  • In strategy development, create forums for debate, and show a willingness to accede to the ideas of others.
  • In your daily process, admit to mistakes, and how you have rebounded. Start a “Lessons learned the hard way” lunch series, where others in the organization can follow your lead.
  • In rewarding your people, ensure you are emphasizing effort and results equally. Make a point of rewarding people who challenge group thinking in a productive way.

3. Design a workforce for the knowledge era. Organizational structures of yesterday don’t work as well today.

Today’s growing knowledge base moves at digital speed. Your organization needs to keenly focus on changes in the marketplace to avoid being left behind.  You need a structure that can move fast, without being trapped or tripped by social dynamics and individual biases.

Korn Ferry’s Swift and Buening, in their webinar titled Shaping Digital Organizations, talk about the need to build a fluid workforce, to espouse networked ways of operating, and to cultivate inclusive and agile leaders. Such agility can ensure your company has the ability to continuously adapt and thrive in the new economy.

Some companies are leveraging the growing concept of interim executives, who can bring in years of experience with an unbiased external view, while avoiding the social dynamics of an organization.  Julian Birkinshaw from London Business School wrote about the benefits of interim managers as:

  1. Focusing on getting things done
  2. Having no personal agenda
  3. Intent on working themselves out of the job

Boyden Executive Search worked with Prophet to study the impact of interim executives, and reached the following similar conclusions:

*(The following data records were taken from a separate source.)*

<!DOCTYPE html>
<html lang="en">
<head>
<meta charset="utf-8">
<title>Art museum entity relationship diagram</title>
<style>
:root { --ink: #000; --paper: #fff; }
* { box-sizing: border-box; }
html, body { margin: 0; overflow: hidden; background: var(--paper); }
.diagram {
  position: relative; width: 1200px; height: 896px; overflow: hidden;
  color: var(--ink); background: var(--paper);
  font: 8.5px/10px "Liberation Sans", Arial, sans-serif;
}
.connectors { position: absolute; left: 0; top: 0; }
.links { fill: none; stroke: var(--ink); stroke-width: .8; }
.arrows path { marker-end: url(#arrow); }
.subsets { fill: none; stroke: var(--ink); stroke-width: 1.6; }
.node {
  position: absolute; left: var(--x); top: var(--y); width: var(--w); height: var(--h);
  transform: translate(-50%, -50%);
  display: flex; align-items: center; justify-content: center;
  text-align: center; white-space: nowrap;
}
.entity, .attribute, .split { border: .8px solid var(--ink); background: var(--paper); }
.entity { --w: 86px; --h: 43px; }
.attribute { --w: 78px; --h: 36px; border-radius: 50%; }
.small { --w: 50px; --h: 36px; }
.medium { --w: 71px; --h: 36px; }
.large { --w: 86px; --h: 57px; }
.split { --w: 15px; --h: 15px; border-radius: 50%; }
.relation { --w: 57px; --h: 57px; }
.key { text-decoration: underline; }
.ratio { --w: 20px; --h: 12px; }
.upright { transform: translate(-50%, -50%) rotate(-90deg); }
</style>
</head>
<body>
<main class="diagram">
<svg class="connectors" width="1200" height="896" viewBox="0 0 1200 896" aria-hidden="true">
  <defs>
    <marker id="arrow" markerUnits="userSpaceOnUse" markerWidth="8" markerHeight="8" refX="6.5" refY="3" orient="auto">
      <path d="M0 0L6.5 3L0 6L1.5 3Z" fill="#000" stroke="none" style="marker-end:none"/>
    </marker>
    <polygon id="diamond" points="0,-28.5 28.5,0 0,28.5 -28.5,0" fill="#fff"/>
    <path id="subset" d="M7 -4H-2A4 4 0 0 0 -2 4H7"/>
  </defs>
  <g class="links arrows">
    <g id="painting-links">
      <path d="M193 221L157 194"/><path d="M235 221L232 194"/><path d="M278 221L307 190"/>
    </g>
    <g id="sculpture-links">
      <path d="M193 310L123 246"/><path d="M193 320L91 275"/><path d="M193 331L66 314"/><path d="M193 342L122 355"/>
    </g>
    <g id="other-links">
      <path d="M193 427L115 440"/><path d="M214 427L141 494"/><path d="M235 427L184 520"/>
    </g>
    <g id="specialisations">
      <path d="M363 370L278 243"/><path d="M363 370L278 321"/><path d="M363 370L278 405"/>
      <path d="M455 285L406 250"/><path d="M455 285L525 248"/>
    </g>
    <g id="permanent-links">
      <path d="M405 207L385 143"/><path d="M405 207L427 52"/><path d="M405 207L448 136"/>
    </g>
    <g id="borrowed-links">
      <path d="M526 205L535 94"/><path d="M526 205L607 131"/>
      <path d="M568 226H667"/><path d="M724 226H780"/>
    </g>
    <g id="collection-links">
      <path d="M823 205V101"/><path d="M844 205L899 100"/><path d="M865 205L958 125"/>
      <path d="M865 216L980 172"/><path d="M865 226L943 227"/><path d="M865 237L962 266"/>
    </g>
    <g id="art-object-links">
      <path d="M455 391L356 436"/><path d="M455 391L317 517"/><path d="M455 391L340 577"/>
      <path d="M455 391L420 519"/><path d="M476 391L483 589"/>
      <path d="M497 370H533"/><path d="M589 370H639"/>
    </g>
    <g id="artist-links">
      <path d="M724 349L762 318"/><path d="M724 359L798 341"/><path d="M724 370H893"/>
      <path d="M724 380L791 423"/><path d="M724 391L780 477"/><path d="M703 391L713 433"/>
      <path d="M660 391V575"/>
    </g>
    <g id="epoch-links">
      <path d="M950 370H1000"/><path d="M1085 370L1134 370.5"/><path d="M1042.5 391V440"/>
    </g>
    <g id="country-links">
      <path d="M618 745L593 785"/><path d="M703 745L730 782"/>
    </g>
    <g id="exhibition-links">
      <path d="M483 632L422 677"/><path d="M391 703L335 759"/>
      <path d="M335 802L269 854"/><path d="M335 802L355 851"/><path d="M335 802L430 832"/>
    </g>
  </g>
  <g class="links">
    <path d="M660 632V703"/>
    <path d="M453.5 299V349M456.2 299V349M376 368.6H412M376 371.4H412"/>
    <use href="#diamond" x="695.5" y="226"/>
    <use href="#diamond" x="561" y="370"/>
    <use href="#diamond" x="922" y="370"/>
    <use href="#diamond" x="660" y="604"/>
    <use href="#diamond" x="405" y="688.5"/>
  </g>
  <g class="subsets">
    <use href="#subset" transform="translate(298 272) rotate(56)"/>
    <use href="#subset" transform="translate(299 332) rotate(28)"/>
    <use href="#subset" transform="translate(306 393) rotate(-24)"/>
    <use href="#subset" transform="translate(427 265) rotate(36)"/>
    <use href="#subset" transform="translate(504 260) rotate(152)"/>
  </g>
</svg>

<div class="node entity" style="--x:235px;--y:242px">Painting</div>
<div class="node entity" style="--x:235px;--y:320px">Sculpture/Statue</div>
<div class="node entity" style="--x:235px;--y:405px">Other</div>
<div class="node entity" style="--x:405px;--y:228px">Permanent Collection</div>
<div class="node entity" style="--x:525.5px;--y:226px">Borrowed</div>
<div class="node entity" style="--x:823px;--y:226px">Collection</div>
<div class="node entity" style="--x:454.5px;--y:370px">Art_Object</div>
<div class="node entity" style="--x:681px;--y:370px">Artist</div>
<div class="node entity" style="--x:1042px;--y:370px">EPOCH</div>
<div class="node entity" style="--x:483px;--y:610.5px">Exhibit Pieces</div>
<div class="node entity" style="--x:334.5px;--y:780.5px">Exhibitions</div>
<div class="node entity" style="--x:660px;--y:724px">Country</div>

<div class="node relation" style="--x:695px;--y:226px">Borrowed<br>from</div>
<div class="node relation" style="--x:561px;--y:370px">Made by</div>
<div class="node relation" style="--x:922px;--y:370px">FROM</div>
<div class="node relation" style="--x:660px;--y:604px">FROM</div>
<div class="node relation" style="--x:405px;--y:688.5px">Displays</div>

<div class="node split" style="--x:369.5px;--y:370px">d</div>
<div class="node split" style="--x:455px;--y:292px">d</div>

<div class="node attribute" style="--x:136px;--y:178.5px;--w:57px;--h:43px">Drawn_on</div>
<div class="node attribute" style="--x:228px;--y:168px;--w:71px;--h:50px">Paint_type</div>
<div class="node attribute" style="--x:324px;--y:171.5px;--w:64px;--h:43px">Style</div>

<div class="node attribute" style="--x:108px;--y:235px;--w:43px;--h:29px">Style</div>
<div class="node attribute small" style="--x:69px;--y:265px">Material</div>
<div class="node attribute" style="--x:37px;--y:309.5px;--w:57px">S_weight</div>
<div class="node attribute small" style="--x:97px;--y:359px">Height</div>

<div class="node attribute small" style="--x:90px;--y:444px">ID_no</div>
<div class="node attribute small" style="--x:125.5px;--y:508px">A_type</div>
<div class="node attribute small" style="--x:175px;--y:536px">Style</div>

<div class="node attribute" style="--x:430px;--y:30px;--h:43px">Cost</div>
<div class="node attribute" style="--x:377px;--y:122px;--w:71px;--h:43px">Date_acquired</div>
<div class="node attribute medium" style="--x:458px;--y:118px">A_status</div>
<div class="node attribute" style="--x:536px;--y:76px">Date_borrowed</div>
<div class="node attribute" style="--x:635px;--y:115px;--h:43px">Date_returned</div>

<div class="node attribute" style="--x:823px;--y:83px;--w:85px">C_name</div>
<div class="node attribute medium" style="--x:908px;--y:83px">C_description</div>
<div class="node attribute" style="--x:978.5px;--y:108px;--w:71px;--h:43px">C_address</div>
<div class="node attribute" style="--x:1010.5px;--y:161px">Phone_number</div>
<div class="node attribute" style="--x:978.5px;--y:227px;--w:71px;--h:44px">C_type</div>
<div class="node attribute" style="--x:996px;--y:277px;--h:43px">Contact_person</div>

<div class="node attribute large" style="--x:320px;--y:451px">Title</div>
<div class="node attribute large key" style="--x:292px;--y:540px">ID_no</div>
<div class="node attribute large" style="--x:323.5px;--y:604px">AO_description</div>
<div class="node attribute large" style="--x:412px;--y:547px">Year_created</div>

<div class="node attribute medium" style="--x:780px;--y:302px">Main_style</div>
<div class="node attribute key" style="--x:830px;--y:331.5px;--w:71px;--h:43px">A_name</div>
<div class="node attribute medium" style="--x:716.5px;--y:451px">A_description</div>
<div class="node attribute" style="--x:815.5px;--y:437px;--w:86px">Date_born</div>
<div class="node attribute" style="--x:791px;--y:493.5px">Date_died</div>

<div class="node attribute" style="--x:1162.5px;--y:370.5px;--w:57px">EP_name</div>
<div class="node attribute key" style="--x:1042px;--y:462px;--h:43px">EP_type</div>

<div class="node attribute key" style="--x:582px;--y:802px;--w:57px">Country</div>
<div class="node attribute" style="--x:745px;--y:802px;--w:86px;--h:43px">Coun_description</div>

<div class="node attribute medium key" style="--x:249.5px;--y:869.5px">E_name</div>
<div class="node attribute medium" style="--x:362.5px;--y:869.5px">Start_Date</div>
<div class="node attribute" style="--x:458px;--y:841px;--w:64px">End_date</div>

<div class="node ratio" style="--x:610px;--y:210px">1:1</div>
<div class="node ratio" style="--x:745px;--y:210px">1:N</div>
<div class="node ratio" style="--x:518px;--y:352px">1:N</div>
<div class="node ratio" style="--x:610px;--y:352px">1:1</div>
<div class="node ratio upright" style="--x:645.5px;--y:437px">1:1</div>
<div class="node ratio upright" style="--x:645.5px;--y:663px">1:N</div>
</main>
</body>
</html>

  1. A significant majority of interim executives lead through the use of values, ideas, and intentions – those they are leading are clear about the intended picture of success.
  2. These interim executives influence and inspire others to achieve a goal.
  3. They show twice as strong a preference for taking the lead, compared to the appetite shown by the average legacy executive.
  4. They motivate through people, rather than managing to orders.
  5. Interim executives show twice as strong a preference for inspired decision making — feeling one’s way.

In summary, for organizations that are open to change and are ready to try new approaches to strategy and execution, this could well be the best of times — given all the knowledge and resources available.